> [EXERCISE DESCRIPTION] Below are the records; tally the lines that include "fromSeal" and report only the total.
--- SUPPLIED ENTRIES Enclosed Below ---
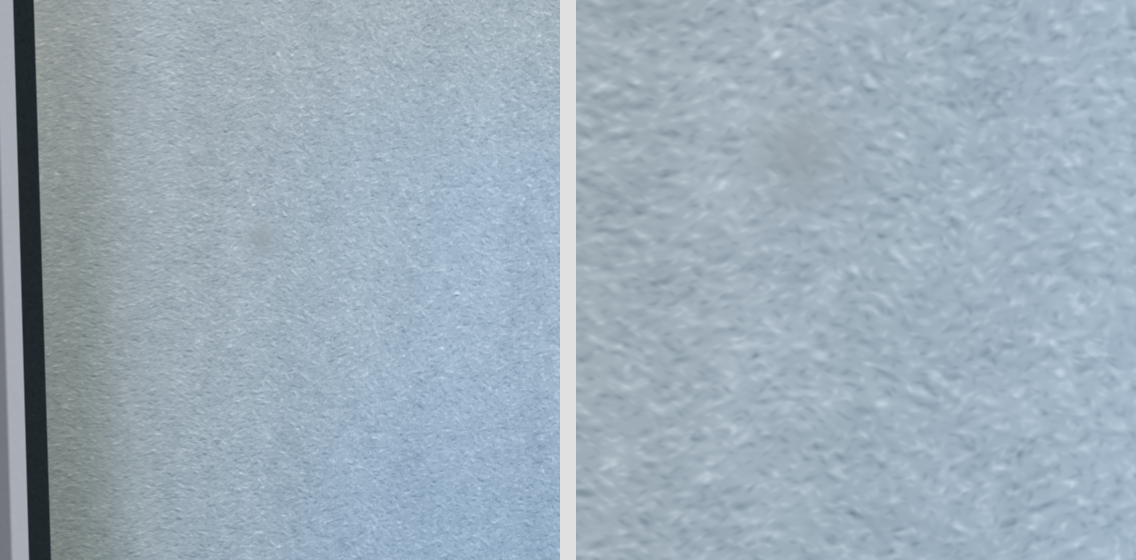
Left: the whole. Right: its middle third, enlarged.
A Shadertoy shader for this texture:

```glsl
// Frosted blue-grey glass panel with fine flaky grain, beside a slanted dark seal and pale frame

vec3 hash3(vec2 cell) {
    vec3 q = fract(cell.xyx * vec3(0.1031, 0.1030, 0.0973));
    q += dot(q, q.yxz + 33.33);
    return fract((q.xxy + q.yzz) * q.zyx);
}

// Cellular noise: one soft, randomly turned flake per cell, signed around zero
float flakes(vec2 p, float spread) {
    vec2 cell = floor(p);
    float sum = 0.0;
    for (int j = -1; j <= 1; j++) {
        for (int i = -1; i <= 1; i++) {
            vec2 id = cell + vec2(i, j);
            vec3 rnd = hash3(id);
            vec2 d = p - id - rnd.xy;
            float angle = (hash3(id + 71.0).x - 0.5) * spread;
            float c = cos(angle), s = sin(angle);
            d = vec2(c * d.x + s * d.y, c * d.y - s * d.x);
            sum += (rnd.z - 0.5) * exp(-4.0 * d.x * d.x - 15.0 * d.y * d.y);
        }
    }
    return sum;
}

// Broad light across the glass: greenish by the seal, bluer to the lower right
vec3 glassTone(vec2 uv, float fromSeal) {
    vec3 nearSeal = mix(vec3(0.475, 0.515, 0.505), vec3(0.575, 0.605, 0.60), uv.y);
    vec3 middle = mix(vec3(0.605, 0.665, 0.705), vec3(0.645, 0.69, 0.72), uv.y);
    vec3 blue = mix(vec3(0.59, 0.69, 0.785), vec3(0.635, 0.72, 0.795), smoothstep(0.0, 0.5, uv.y));
    blue = mix(blue, vec3(0.65, 0.71, 0.75), smoothstep(0.65, 1.0, uv.y));
    vec3 tone = mix(nearSeal, middle, smoothstep(0.0, 0.24, fromSeal));
    tone = mix(tone, blue, smoothstep(0.22, 0.85, uv.x - 0.12 * (uv.y - 0.4)));
    // Faint vertical bands
    float bands = sin(uv.x * 31.0 + 0.8 * sin(uv.y * 5.0)) + 0.6 * sin(uv.x * 57.0 + uv.y * 4.0);
    return tone + 0.006 * bands;
}

// Relief of two flake sizes, lit from above, with soft mottling and bright flecks
float glassGrain(vec2 uv) {
    float spread = mix(1.0, 3.2, smoothstep(0.2, 0.65, uv.x));
    vec2 warped = uv + 0.003 * sin(uv.yx * vec2(43.0, 37.0));
    vec2 p = warped * vec2(88.0, 112.0);
    float coarse = flakes(p, spread) - 0.55 * flakes(p + vec2(0.1, 0.4), spread);
    float fine = flakes(warped * vec2(165.0, 205.0) + 19.0, spread);
    float mottle = flakes(warped * 34.0 + 7.0, 3.1);
    float flecks = smoothstep(0.22, 0.5, flakes(warped * vec2(62.0, 70.0) + 43.0, 3.1));
    return 0.15 * coarse + 0.12 * fine + 0.06 * mottle + 0.055 * flecks;
}

void mainImage(out vec4 fragColor, in vec2 fragCoord) {
    vec2 uv = fragCoord / iResolution.xy;
    float soft = 0.0022;
    float sealLeft = mix(0.052, 0.0235, uv.y);
    float sealRight = mix(0.091, 0.060, uv.y);
    float fromSeal = uv.x - sealRight;

    // Glass, with a smooth dull smudge near the centre
    float smudge = exp(-dot(uv - vec2(0.466, 0.577), uv - vec2(0.466, 0.577)) * 1400.0);
    float contrast = mix(0.8, 1.0, smoothstep(0.05, 0.35, fromSeal)) * (1.0 - 0.65 * smudge);
    vec3 glass = glassTone(uv, fromSeal);
    glass = mix(glass, vec3(0.575, 0.62, 0.645), 0.65 * smudge);
    glass += glassGrain(uv) * contrast * vec3(1.05, 1.0, 0.95);

    // Dark seal
    float sealGrain = flakes(uv * 150.0, 3.1);
    vec3 seal = vec3(0.125, 0.155, 0.172) + 0.035 * sealGrain;

    // Pale frame with a shaded outer face
    float shadedFace = 0.021 * (1.0 - uv.y / 0.72);
    vec3 frame = mix(vec3(0.45, 0.465, 0.49), vec3(0.66, 0.68, 0.715),
                     smoothstep(-0.004, 0.004, uv.x - shadedFace));
    frame += 0.02 * sealGrain;

    vec3 color = mix(frame, seal, smoothstep(-soft, soft, uv.x - sealLeft));
    color = mix(color, glass, smoothstep(-soft, soft, fromSeal));
    fragColor = vec4(clamp(color, 0.0, 1.0), 1.0);
}
```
--- End of Enclosed SUPPLIED ENTRIES ---
> [RESULT] 6